What you need to do: Each line of the listing where the string "GRAY" appears is to be identified and copied.

Data provided:
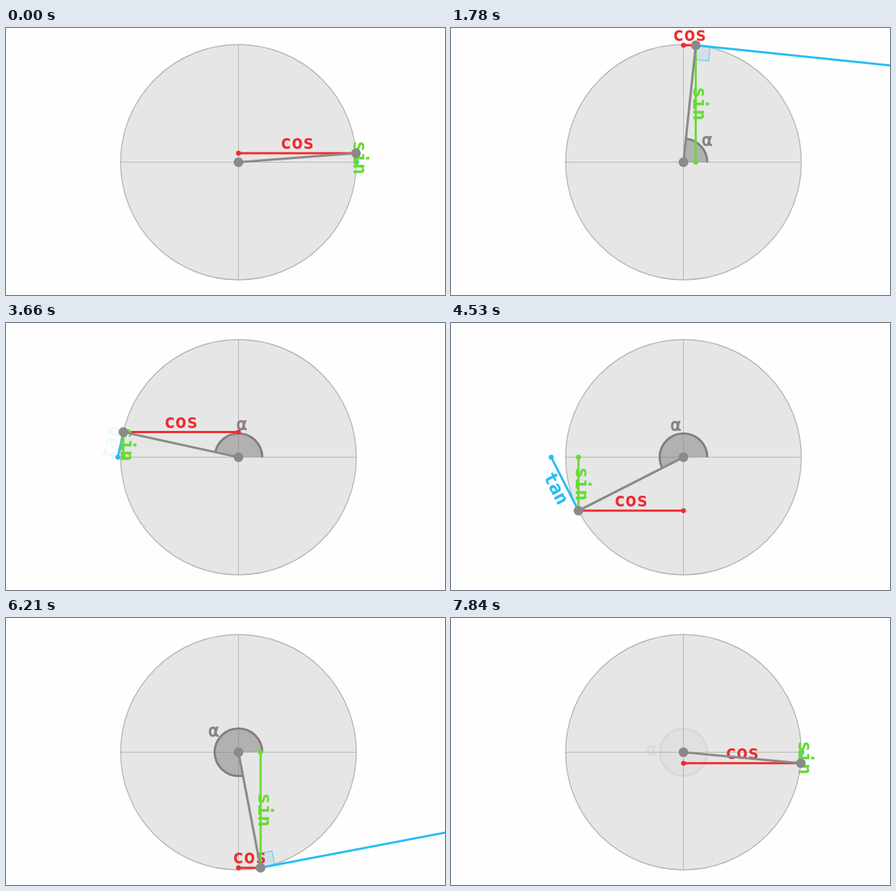
An HTML page with a canvas that plays this animation: 609x371 px, repeating every 7960 ms.

```html
<!DOCTYPE html>
<html lang="en">
<head>
<meta charset="utf-8">
<title>Unit circle: sin, cos, tan</title>
<style>
  html, body { margin: 0; width: 100%; height: 100%; overflow: hidden; background: #fefefe; }
  canvas { display: block; }
</style>
</head>
<body>
<canvas id="stage" width="609" height="371"></canvas>
<script>
const ctx = document.getElementById('stage').getContext('2d');
const LOOP = 7960, CX = 322.5, CY = 186.5, R = 163.5, TAU = Math.PI * 2;
const RED = '#ef2b2f', GREEN = '#67db36', BLUE = '#25bdf5', GRAY = '#8b8a89';

// [step, time in ms]; the steps between two entries are evenly spaced
const timing = [
  [0, 0], [1, 100], [7, 780], [8, 900], [15, 1660], [16, 1780], [17, 1900],
  [23, 2550], [24, 2660], [25, 2760], [26, 2880], [31, 3420], [32, 3540],
  [39, 4310], [40, 4430], [41, 4530], [42, 4650], [47, 5190], [48, 5310],
  [50, 5560], [51, 5650], [55, 6090], [56, 6210], [62, 6870], [63, 6980],
  [64, 7080], [71, 7840], [72, LOOP]
];

const clamp = v => Math.max(0, Math.min(1, v));

function stepAt(time) {
  const next = timing.findIndex(entry => entry[1] > time);
  const [s0, t0] = timing[next - 1], [s1, t1] = timing[next];
  return Math.floor(s0 + (s1 - s0) * (time - t0) / (t1 - t0) + 1e-6);
}

function line(x1, y1, x2, y2, color, width = 3) {
  ctx.strokeStyle = color;
  ctx.lineWidth = width;
  ctx.beginPath();
  ctx.moveTo(x1, y1);
  ctx.lineTo(x2, y2);
  ctx.stroke();
}

function dot(x, y, color, radius = 3.4) {
  ctx.fillStyle = color;
  ctx.beginPath();
  ctx.arc(x, y, radius, 0, TAU);
  ctx.fill();
}

// (x, y) is the anchor on the line, lift is the baseline's distance above it
function label(text, x, y, lift, color, rotation = 0, size = 26) {
  ctx.save();
  ctx.translate(x, y);
  ctx.rotate(rotation);
  ctx.font = `bold ${size}px "DejaVu Sans Mono", monospace`;
  ctx.textAlign = 'center';
  ctx.fillStyle = color;
  ctx.fillText(text, 0, -lift);
  ctx.restore();
}

function drawGrid() {
  ctx.globalAlpha = 1;
  ctx.fillStyle = '#fefefe';
  ctx.fillRect(0, 0, 609, 371);
  dot(CX, CY, '#e6e6e6', R);
  ctx.strokeStyle = '#b5b5b5';
  ctx.lineWidth = 1.4;
  ctx.stroke();
  line(CX - R, CY, CX + R, CY, '#b5b5b5', 1);
  line(CX, CY - R, CX, CY + R, '#b5b5b5', 1);
}

function drawAngle(angle, opacity) {
  ctx.globalAlpha = opacity;
  ctx.beginPath();
  ctx.moveTo(CX, CY);
  ctx.arc(CX, CY, 33, 0, -angle, true);
  ctx.fillStyle = 'rgba(128,126,126,.5)';
  ctx.fill();
  ctx.beginPath();
  ctx.arc(CX, CY, 33, 0, -angle, true);
  ctx.strokeStyle = '#827e7d';
  ctx.lineWidth = 3;
  ctx.stroke();
  label('α', CX + 44.5 * Math.cos(angle / 2), CY - 44.5 * Math.sin(angle / 2), -7, '#8a8281', 0, 25);
  ctx.globalAlpha = 1;
}

function drawTangent(angle, x, y) {
  const cos = Math.cos(angle), sin = Math.sin(angle), slope = Math.abs(sin / cos);
  const endX = CX + R / cos;
  const side = 20 * Math.sign(sin * cos);
  const tx = sin * side, ty = cos * side;
  const nx = -cos * 20, ny = sin * 20;

  // right-angle marker
  ctx.globalAlpha = clamp((slope - 0.6) / 0.7);
  ctx.beginPath();
  ctx.moveTo(x, y);
  ctx.lineTo(x + tx, y + ty);
  ctx.lineTo(x + tx + nx, y + ty + ny);
  ctx.lineTo(x + nx, y + ny);
  ctx.closePath();
  ctx.fillStyle = 'rgba(37,189,245,.13)';
  ctx.fill();
  ctx.strokeStyle = 'rgba(37,189,245,.5)';
  ctx.lineWidth = 1.5;
  ctx.stroke();

  ctx.globalAlpha = 1;
  line(x, y, endX, CY, BLUE);
  dot(endX, CY, BLUE);

  ctx.globalAlpha = clamp((slope - 0.2) / 0.25);
  const rotation = Math.atan(cos / sin);
  label('tan', (x + endX) / 2 + 14 * cos, (y + CY) / 2 - 14 * sin, -8, BLUE, rotation);
  ctx.globalAlpha = 1;
}

function draw() {
  const step = stepAt(performance.now() % LOOP);
  const angle = (step ? 5.3 + 4.92 * step : 4.4) * Math.PI / 180;
  const x = CX + R * Math.cos(angle), y = CY - R * Math.sin(angle);

  drawGrid();
  drawAngle(angle, clamp(Math.min(step / 3, (71.3 - step) / 3)));
  drawTangent(angle, x, y);

  line(CX, y, x, y, RED);
  dot(CX, y, RED);
  label('cos', (CX + x) / 2, y, 6, RED);

  line(x, CY, x, y, GREEN);
  dot(x, CY, GREEN);
  label('sin', x, (CY + y) / 2, -3.5 + 0, GREEN, Math.PI / 2) ;

  line(CX, CY, x, y, GRAY, 3.2);
  dot(CX, CY, GRAY, 6.7);
  dot(x, y, GRAY, 6.7);
  requestAnimationFrame(draw);
}
draw();
</script>
</body>
</html>
```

Output:
const RED = '#ef2b2f', GREEN = '#67db36', BLUE = '#25bdf5', GRAY = '#8b8a89';
  line(CX, CY, x, y, GRAY, 3.2);
  dot(CX, CY, GRAY, 6.7);
  dot(x, y, GRAY, 6.7);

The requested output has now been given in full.